However, Kurien was determined to teach himself German. He attended a short course and later, worked on the ethos of the language. By the time he returned to India in 1970, he was fluent in German. “I could read and write and speak and enjoy the language.” Though teaching was never on the horizon, Kurien’s sister, who was a German teacher at the Cochin University of Science and Technology, entrusted a few of her students to his care. “That was a small batch and I learnt that I enjoyed imparting my knowledge of the language.” Even as he started his own company, Noah Marine Paints in Aroor, which deals with marine paints and resins, he continued teaching German.
Kurien’s students say he teaches language like he would chemistry—scientific and extremely methodical. Considered to be one of the most difficult of European languages, German requires thorough understanding and practice. Right from the first day, Kurien teaches his students to read and speak. “Speaking is to make sentences. If you can make sentences, you can speak,” he says.

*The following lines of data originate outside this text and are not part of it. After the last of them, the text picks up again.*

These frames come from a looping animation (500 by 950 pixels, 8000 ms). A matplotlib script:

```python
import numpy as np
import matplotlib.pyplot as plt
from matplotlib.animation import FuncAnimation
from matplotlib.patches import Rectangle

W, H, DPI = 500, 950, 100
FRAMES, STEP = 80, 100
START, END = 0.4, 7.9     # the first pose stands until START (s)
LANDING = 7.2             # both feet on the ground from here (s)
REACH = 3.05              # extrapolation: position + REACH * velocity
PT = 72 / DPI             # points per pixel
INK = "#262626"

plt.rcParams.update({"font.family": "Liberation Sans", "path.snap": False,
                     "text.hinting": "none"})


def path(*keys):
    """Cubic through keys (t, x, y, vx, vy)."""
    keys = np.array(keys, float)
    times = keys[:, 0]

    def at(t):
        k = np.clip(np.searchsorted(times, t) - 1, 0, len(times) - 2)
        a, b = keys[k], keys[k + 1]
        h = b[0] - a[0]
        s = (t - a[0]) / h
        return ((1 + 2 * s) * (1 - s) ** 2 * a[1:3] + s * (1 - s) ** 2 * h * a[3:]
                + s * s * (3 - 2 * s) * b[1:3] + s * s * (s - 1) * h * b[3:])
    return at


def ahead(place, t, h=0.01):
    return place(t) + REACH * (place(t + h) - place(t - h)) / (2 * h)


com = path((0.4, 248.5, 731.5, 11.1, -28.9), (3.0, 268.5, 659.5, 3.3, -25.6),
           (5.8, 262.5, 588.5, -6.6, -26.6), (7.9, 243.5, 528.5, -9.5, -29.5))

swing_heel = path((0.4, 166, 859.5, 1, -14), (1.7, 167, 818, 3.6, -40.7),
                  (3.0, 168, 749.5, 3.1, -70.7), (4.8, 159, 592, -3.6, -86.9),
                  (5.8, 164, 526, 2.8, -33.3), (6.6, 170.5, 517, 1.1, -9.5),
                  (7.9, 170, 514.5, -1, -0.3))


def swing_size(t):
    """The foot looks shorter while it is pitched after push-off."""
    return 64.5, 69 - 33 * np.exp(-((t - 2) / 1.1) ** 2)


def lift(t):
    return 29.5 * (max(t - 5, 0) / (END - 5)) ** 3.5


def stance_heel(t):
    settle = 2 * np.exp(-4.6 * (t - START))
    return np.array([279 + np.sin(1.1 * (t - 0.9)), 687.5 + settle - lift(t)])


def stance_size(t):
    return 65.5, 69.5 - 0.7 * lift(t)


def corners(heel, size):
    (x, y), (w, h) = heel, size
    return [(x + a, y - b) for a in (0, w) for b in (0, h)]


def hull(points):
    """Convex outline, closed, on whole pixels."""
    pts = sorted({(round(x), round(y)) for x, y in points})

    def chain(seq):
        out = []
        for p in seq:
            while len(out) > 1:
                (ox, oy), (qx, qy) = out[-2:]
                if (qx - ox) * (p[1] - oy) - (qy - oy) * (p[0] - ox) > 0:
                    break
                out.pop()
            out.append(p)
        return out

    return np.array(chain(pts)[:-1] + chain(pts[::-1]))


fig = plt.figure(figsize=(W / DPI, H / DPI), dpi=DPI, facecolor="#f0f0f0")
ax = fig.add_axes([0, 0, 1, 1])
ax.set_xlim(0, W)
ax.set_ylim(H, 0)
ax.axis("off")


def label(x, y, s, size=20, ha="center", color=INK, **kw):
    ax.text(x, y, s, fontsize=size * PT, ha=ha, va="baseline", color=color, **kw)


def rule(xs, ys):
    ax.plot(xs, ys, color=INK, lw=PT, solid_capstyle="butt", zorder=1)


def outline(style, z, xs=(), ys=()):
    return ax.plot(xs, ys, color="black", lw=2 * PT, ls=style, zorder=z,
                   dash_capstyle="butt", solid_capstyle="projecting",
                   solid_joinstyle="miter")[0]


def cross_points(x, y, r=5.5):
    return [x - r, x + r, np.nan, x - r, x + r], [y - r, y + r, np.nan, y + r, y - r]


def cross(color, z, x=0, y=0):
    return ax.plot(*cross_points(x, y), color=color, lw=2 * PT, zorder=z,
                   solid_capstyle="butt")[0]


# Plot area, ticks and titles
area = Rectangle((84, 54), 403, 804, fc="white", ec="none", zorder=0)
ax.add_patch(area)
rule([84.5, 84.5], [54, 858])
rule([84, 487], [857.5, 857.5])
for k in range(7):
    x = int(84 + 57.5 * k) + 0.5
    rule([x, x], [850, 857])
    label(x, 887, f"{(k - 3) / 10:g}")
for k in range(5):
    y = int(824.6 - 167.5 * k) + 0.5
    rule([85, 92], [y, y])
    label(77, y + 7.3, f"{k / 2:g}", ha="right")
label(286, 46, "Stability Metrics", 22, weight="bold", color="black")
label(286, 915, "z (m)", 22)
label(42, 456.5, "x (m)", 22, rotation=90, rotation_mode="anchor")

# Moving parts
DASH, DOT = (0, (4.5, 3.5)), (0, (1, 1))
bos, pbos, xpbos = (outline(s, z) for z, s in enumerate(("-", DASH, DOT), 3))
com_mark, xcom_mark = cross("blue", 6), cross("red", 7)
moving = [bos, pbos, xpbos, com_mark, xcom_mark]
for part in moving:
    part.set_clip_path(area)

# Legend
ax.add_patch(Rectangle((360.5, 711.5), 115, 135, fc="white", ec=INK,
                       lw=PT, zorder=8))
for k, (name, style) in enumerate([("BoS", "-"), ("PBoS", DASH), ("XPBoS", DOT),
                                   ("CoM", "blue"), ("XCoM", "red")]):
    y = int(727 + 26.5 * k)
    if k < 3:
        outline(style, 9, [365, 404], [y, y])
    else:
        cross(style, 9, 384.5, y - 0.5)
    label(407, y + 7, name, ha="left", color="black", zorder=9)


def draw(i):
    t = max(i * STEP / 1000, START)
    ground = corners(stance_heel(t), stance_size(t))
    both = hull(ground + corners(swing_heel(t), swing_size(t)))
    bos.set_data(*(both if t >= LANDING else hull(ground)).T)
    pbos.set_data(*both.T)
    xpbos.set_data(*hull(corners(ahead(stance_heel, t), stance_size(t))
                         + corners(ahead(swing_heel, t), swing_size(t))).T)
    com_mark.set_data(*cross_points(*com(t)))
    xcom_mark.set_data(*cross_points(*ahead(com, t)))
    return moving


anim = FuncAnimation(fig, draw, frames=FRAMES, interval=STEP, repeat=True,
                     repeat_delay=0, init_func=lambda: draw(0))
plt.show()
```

Importance of sincerity
Kurien believes one can learn a language and do justice to it only if it is for a purpose. “You need to use it regularly. I think students are sincere to it only when there is a necessity.” He turns down students who come to learn German for the sake of love for the language. “It may seem harsh. But in my experience, very few people have actually learnt it for the joy of learning. Most of them drop out after a few classes.” However, there are a few whom he entertains. For instance, he recently had a 60-year-old retired bank officer, who approached him for classes. “He just wanted to go to Germany to be with his daughter for a few months. Knowledge of the language is not required, but he insisted that I teach him and I did. He did a good job.”
Demand for German is growing and Kurien still gets calls from institutions and students. “But I discourage them. I am not a peddler. I cannot bring language to your doorstep. Education is something you have to seek.” In his free time, he translates documents, manuscripts and correspondences from German to English and vice versa. Kurien keeps his interest alive by reading fiction as well as non-fiction in German. Among his favourites are The Magic Mountain by Thomas Mann and works by Heinrich Boll. Efforts are on to publish Kurien’s detailed notes as study material for aspiring students.